A recent article by Assemblyman Randy Kirner claimed that the record spending and largest-ever tax increase adopted this year by Nevada legislators and Gov. Brian Sandoval showed “great restraint and balance” and “responsible management” and will “secure a better future for our community and our children.”
That’s all false, and the numbers he used for support are totally misleading.
His key claim is that recent state spending ranged from $607.20 per Nevadan (in 2013) to $771.20 (in 2009), adjusted for inflation (apparently using 1992 dollars). From official records compiled by previous state controllers and their professional staff, adjusted for inflation, the correct numbers are $2,057.11 and $2,359.48.

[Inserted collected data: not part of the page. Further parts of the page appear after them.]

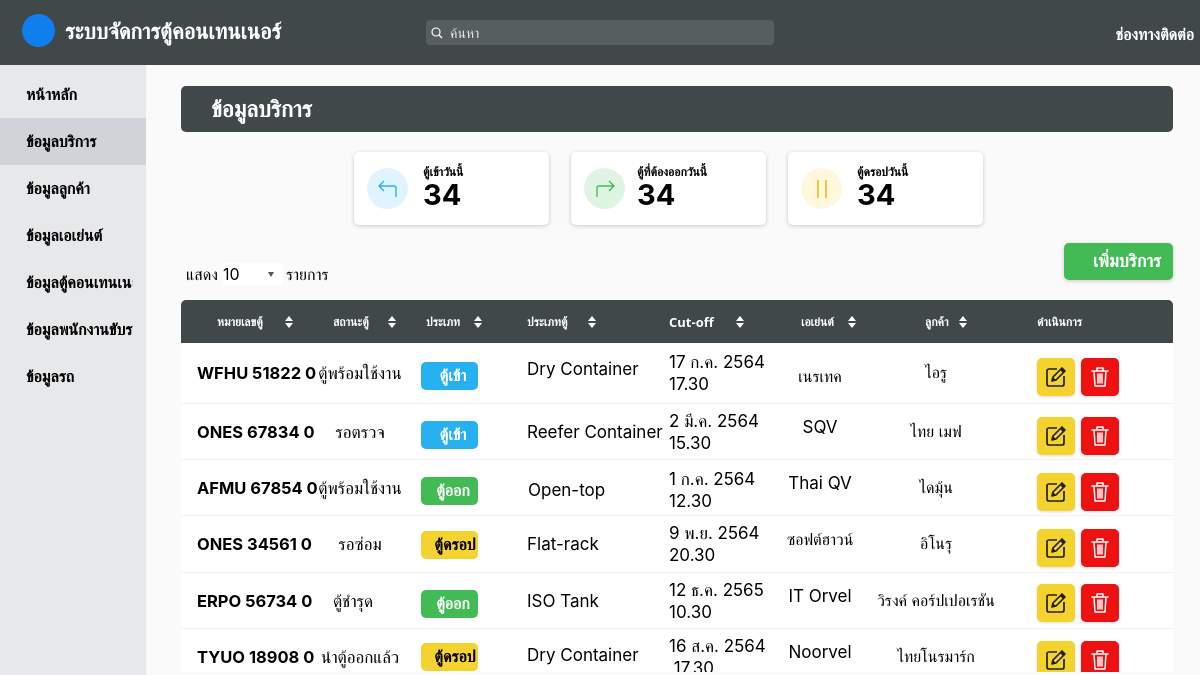
<!DOCTYPE html>
<html lang="th">
<head>
<meta charset="utf-8">
<title>ระบบจัดการตู้คอนเทนเนอร์</title>
<style>
:root {
  --slate: #40484a; --field: #575e60; --page: #fafafa; --side: #e7e8ea; --side-on: #d1d3d9;
  --blue: #27b1f0; --green: #43bb55; --yellow: #f4d32f; --red: #ee1111; --brand: #0f7fee; --line: #f0f0f0;
}
* { box-sizing: border-box; margin: 0; padding: 0; }
body { width: 1200px; height: 675px; overflow: hidden; background: var(--page); color: #000; font: 17px/22px Inter, sans-serif; white-space: nowrap; }
a { color: inherit; text-decoration: none; }
svg { display: block; flex: none; }

.topbar { height: 65px; display: grid; grid-template-columns: 426px 348px 1fr; background: var(--slate); color: #fff; }
.brand { display: flex; align-items: center; gap: 10px; padding: 0 0 4px 22px; }
.brand i { width: 33px; height: 33px; border-radius: 50%; background: var(--brand); flex: none; }
.brand h1 { font-size: 22px; line-height: 40px; }
.search { height: 25px; margin-top: 20px; padding-left: 5px; display: flex; align-items: center; gap: 7px; border-radius: 4px; background: var(--field); font-size: 14px; color: #e4e6e6; }
.contact { justify-self: end; padding: 3px 6px 0 0; font-size: 16px; font-weight: 700; line-height: 62px; }

.shell { display: grid; grid-template-columns: 146px 1fr; height: 610px; }
.sidebar { padding-top: 6px; background: var(--side); }
.sidebar a { display: block; height: 47px; padding: 0 13px 0 26px; font-size: 16px; font-weight: 700; line-height: 46px; }
.sidebar span { display: block; overflow: hidden; }
.sidebar .current { background: var(--side-on); }

main { padding: 21px 27px 3px 35px; height: 610px; overflow: hidden; display: flex; flex-direction: column; }
.page-title { flex: none; height: 46px; padding-left: 30px; border-radius: 5px; background: var(--slate); color: #fff; font-size: 23px; line-height: 46px; }
.stats { flex: none; display: flex; gap: 22px; margin: 20px 0 0 173px; }
.stat { width: 195px; height: 73px; padding-left: 13px; display: flex; align-items: center; gap: 15px; border-radius: 5px; background: #fff; box-shadow: 0 1px 4px #0003; }
.stat .disc { width: 41px; height: 41px; flex: none; display: grid; place-items: center; border-radius: 50%; }
.stat p { font-size: 12px; font-weight: 700; line-height: 18px; }
.stat strong { display: block; font-size: 29px; line-height: 28px; padding-bottom: 6px; }
.tools { flex: none; height: 37px; margin-top: 18px; display: flex; justify-content: space-between; }
.page-size { display: flex; align-items: center; padding: 25px 0 0 5px; font-size: 16px; }
.page-size span { width: 37px; }
.page-size b { width: 60px; height: 22px; margin-right: 3px; padding-right: 9px; display: flex; align-items: center; justify-content: space-between; background: #fff; font-weight: 400; }
.add { width: 109px; height: 37px; padding-left: 17px; border-radius: 5px; background: var(--green); box-shadow: 0 1px 4px #0003; color: #fff; font-size: 18px; font-weight: 700; line-height: 35px; text-align: center; }

.table { flex: 1; min-height: 0; width: 992px; margin-top: 20px; overflow: hidden; border-radius: 5px 5px 0 0; background: #fff; }
.row { height: 56px; display: grid; grid-template-columns: 139px 101px 106px 142px 100px 102px 130px 172px; align-items: center; border-bottom: 1px solid var(--line); }
.row.first { height: 61px; }
.row.tall { height: 57px; }
.head { height: 43px; border: 0; background: var(--slate); color: #fff; font: 600 13px/20px "Noto Sans", sans-serif; }
.head div { display: flex; align-items: center; padding-left: var(--x); }
.head span { flex: none; width: var(--w); font-size: 12px; font-weight: 700; font-family: Inter, sans-serif; }
.head .latin { font: inherit; }
.row > * { position: relative; }
.number { padding-left: 16px; font-size: 16.5px; font-weight: 700; }
.status { display: flex; justify-content: center; padding-right: 21px; font-size: 17px; }
.status span { flex: none; }
.badge { top: 3px; width: 57px; height: 28px; padding-left: 7px; border-radius: 5px; color: #fff; font-size: 16px; font-weight: 700; line-height: 27px; text-align: center; }
.in { background: var(--blue); }
.out { background: var(--green); }
.drop { top: 1px; padding-left: 11px; background: var(--yellow); color: #000; }
.agent { top: -5px; text-align: center; }
.client { top: -1px; text-align: center; font-size: 16px; }
.thai { font-size: 16px; }
.actions { top: 4px; display: flex; gap: 6px; padding-left: 36px; }
.actions a { width: 38px; height: 38px; display: grid; place-items: center; border-radius: 5px; box-shadow: 0 1px 3px #0002; }
.edit { background: var(--yellow); }
.delete { background: var(--red); color: #fff; }
</style>
</head>
<body>
<svg width="0" height="0" style="position:absolute" aria-hidden="true">
  <defs>
    <symbol id="sort" viewBox="0 0 8 12"><path d="M4 0L8 5H0ZM0 7H8L4 12Z" fill="#fff"/></symbol>
    <symbol id="pencil" viewBox="0 0 22 22"><path d="M12 3H4Q2 3 2 5V18Q2 20 4 20H17Q19 20 19 18V10M7 15L8 11L17 2L20 5L11 14Z" fill="none" stroke="#222" stroke-width="1.7" stroke-linejoin="round"/><path d="M7 15L8 11L11 14ZM15 4L18 7L20 5L17 2Z" fill="#222"/></symbol>
    <symbol id="bin" viewBox="0 0 20 22"><path d="M2 5H18M7 5V2H13V5M4 5L5 20H15L16 5M8 8V17M10 8V17M12 8V17" fill="none" stroke="currentColor" stroke-width="1.5" stroke-linejoin="round" stroke-linecap="round"/></symbol>
  </defs>
</svg>

<header class="topbar">
  <div class="brand"><i></i><h1>ระบบจัดการตู้คอนเทนเนอร์</h1></div>
  <div class="search"><svg width="12" height="12" viewBox="0 0 12 12" fill="none" stroke="#fff" stroke-width="1.2"><circle cx="5" cy="5" r="4"/><path d="M8 8L11 11"/></svg>ค้นหา</div>
  <a class="contact" href="#">ช่องทางติดต่อ</a>
</header>

<div class="shell">
  <nav class="sidebar">
    <a href="#"><span>หน้าหลัก</span></a>
    <a class="current" href="#"><span>ข้อมูลบริการ</span></a>
    <a href="#"><span>ข้อมูลลูกค้า</span></a>
    <a href="#"><span>ข้อมูลเอเย่นต์</span></a>
    <a href="#"><span>ข้อมูลตู้คอนเทนเนอร์</span></a>
    <a href="#"><span>ข้อมูลพนักงานขับรถ</span></a>
    <a href="#"><span>ข้อมูลรถ</span></a>
  </nav>

  <main>
    <h2 class="page-title">ข้อมูลบริการ</h2>

    <section class="stats">
      <div class="stat">
        <div class="disc" style="background:#dff4ff"><svg width="20" height="20" viewBox="0 0 20 20" fill="none" stroke="#27b1f0" stroke-width="1.4"><path d="M6 2L1 7L6 12M1 7H16Q18 7 18 9V18"/></svg></div>
        <div><p>ตู้เข้าวันนี้</p><strong>34</strong></div>
      </div>
      <div class="stat" style="gap:12px">
        <div class="disc" style="background:#e0f4e4"><svg width="20" height="20" viewBox="0 0 20 20" fill="none" stroke="#43bb55" stroke-width="1.4"><path d="M14 2L19 7L14 12M19 7H4Q2 7 2 9V18"/></svg></div>
        <div><p>ตู้ที่ต้องออกวันนี้</p><strong>34</strong></div>
      </div>
      <div class="stat">
        <div class="disc" style="background:#fff8de"><svg width="14" height="20" viewBox="0 0 14 20" stroke="#f4c92f" stroke-width="2"><path d="M3 1V19M11 1V19"/></svg></div>
        <div><p>ตู้ดรอปวันนี้</p><strong>34</strong></div>
      </div>
    </section>

    <div class="tools">
      <div class="page-size"><span>แสดง</span><b>10<svg width="6" height="5" viewBox="0 0 6 5"><path d="M0 0H6L3 5Z" fill="#555"/></svg></b>รายการ</div>
      <a class="add" href="#">เพิ่มบริการ</a>
    </div>

    <section class="table">
      <div class="row head">
        <div style="--x:36px;--w:68px"><span>หมายเลขตู้</span><svg width="8" height="12"><use href="#sort"/></svg></div>
        <div style="--x:13px;--w:55px"><span>สถานะตู้</span><svg width="8" height="12"><use href="#sort"/></svg></div>
        <div style="--x:5px;--w:48px"><span>ประเภท</span><svg width="8" height="12"><use href="#sort"/></svg></div>
        <div style="--x:0px;--w:61px"><span>ประเภทตู้</span><svg width="8" height="12"><use href="#sort"/></svg></div>
        <div style="--x:0px;--w:67px"><span class="latin">Cut-off</span><svg width="8" height="12"><use href="#sort"/></svg></div>
        <div style="--x:32px;--w:47px"><span>เอเย่นต์</span><svg width="8" height="12"><use href="#sort"/></svg></div>
        <div style="--x:54px;--w:34px"><span>ลูกค้า</span><svg width="8" height="12"><use href="#sort"/></svg></div>
        <div style="--x:36px;--w:60px"><span>ดำเนินการ</span></div>
      </div>
      <div class="row first">
        <div class="number">WFHU 51822 0</div>
        <div class="status"><span>ตู้พร้อมใช้งาน</span></div>
        <div class="badge in">ตู้เข้า</div>
        <div style="top:-4px">Dry Container</div>
        <div>17 ก.ค. 2564<br>17.30</div>
        <div class="agent thai" style="top:3px">เนรเทค</div>
        <div class="client">ไอรู</div>
        <div class="actions"><a class="edit" href="#"><svg width="22" height="22"><use href="#pencil"/></svg></a><a class="delete" href="#"><svg width="20" height="22"><use href="#bin"/></svg></a></div>
      </div>
      <div class="row">
        <div class="number">ONES 67834 0</div>
        <div class="status"><span>รอตรวจ</span></div>
        <div class="badge in">ตู้เข้า</div>
        <div>Reefer Container</div>
        <div>2 มี.ค. 2564<br>15.30</div>
        <div class="agent">SQV</div>
        <div class="client">ไทย เมฟ</div>
        <div class="actions"><a class="edit" href="#"><svg width="22" height="22"><use href="#pencil"/></svg></a><a class="delete" href="#"><svg width="20" height="22"><use href="#bin"/></svg></a></div>
      </div>
      <div class="row">
        <div class="number">AFMU 67854 0</div>
        <div class="status"><span>ตู้พร้อมใช้งาน</span></div>
        <div class="badge out">ตู้ออก</div>
        <div style="top:2px;left:1px">Open-top</div>
        <div style="top:2px">1 ก.ค. 2564<br>12.30</div>
        <div class="agent">Thai QV</div>
        <div class="client">ไดมุ้น</div>
        <div class="actions"><a class="edit" href="#"><svg width="22" height="22"><use href="#pencil"/></svg></a><a class="delete" href="#"><svg width="20" height="22"><use href="#bin"/></svg></a></div>
      </div>
      <div class="row tall">
        <div class="number">ONES 34561 0</div>
        <div class="status"><span>รอซ่อม</span></div>
        <div class="badge drop">ตู้ดรอป</div>
        <div>Flat-rack</div>
        <div>9 พ.ย. 2564<br>20.30</div>
        <div class="agent thai">ซอฟต์ฮาวน์</div>
        <div class="client">อิโนรุ</div>
        <div class="actions"><a class="edit" href="#"><svg width="22" height="22"><use href="#pencil"/></svg></a><a class="delete" href="#"><svg width="20" height="22"><use href="#bin"/></svg></a></div>
      </div>
      <div class="row">
        <div class="number">ERPO 56734 0</div>
        <div class="status" style="left:-7px"><span>ตู้ชำรุด</span></div>
        <div class="badge out">ตู้ออก</div>
        <div>ISO Tank</div>
        <div>12 ธ.ค. 2565<br>10.30</div>
        <div class="agent">IT Orvel</div>
        <div class="client">วิรงค์ คอร์ปเปอเรชัน</div>
        <div class="actions" style="top:2px"><a class="edit" href="#"><svg width="22" height="22"><use href="#pencil"/></svg></a><a class="delete" href="#"><svg width="20" height="22"><use href="#bin"/></svg></a></div>
      </div>
      <div class="row tall">
        <div class="number">TYUO 18908 0</div>
        <div class="status"><span>นำตู้ออกแล้ว</span></div>
        <div class="badge drop" style="top:0">ตู้ดรอป</div>
        <div style="top:-2px">Dry Container</div>
        <div>16 ส.ค. 2564<br>&nbsp;17.30</div>
        <div class="agent">Noorvel</div>
        <div class="client">ไทยโนรมาร์ก</div>
        <div class="actions" style="top:3px"><a class="edit" href="#"><svg width="22" height="22"><use href="#pencil"/></svg></a><a class="delete" href="#"><svg width="20" height="22"><use href="#bin"/></svg></a></div>
      </div>
    </section>
  </main>
</div>
</body>
</html>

Kirner’s numbers are about one-third of actual amounts because he cherry-picks an unrepresentative part of a part of total state spending. He uses only general fund amounts supported by state tax revenues. He ignores non-general-fund spending and amounts sourced from federal and other funds but routed through state government — quite disingenuous because he has helped move spending from general to other funds.
There are two reasons his approach errs. First, Nevadans pay taxes and fees to provide those federal and other funds, and the Legislature and governor are responsible for approving that spending, too. In fact, federal monies spent by our state place an extra burden on us because Nevada gets a return on federal taxes that is much lower than most other states get.
Second, substantial empirical research shows that the numbers that determine the impact of government on economic growth and the public interest are total government spending amounts, not only those from particular accounts or sources. Research cited in our Controller’s Monthly Report #1 (at controller.nv.gov) shows that total public-sector spending, including state and local levels, has been too big a fraction of our economy for over 55 years.
This continued metastasis of government has slowed economic growth significantly over the last half century, directly damaging the public interest and producing an ever grimmer (not better) future for our communities and children. And Nevada politicians and special interests have played a substantial role in this uncaring destruction, especially those who supported this year’s taxing and spending blowout.
What are the true facts? First, state spending’s already excessive burden on our lives and wellbeing has increased 10 percent faster in the last decade than the incomes of Nevada families and businesses. (Due to changes in reporting categories, there is no pre-2004 total spending data comparable to figures since then; otherwise, we would use it. Hence, meaningful comparisons to earlier years such as 1992 are not possible.)
Contrary to many false claims about K12 education and health and human services spending, their funding has increased the most: 23 percent and 37 percent, respectively.
Another misleading Kirner claim is that the number of state employees shows that Nevada government is small. In fact, Nevada’s total state and local tax burden — that’s what matters, not head counts — has risen to the midpoint: 25th or 26th in the U.S., depending on how measured. Because local governments are subsidiaries of the state and governed by it, legislators and governors bear significant responsibility for local spending too — especially the excesses caused by state laws allowing public-employee unions to drive local spending ever higher.
Kirner makes a big deal about the extent of his participation in the legislative process, as if hearing every detail of the budget means that politicians make the right decisions. Legislators can’t really know the value of each spending proposal when they hear almost exclusively from proponents, most of them paid for by our tax dollars to advocate for their interest, not for voters, taxpayers and the public interest. They certainly can’t determine its net social value unless they get equally extensive testimony in the same hearings on the damage done by the taxes needed to fund each item — and they never do that.
Above all, they can’t make the right decisions if they substitute laboring over program details for focusing on the premier fact that government is already so big — even while still growing — that it has slowed economic growth to a long-term crawl and thus damaged our communities and children’s futures. If they really cared, they’d address and fix that first.
Ron Knecht is Nevada State Controller; Geoffrey Lawrence is Assistant Controller.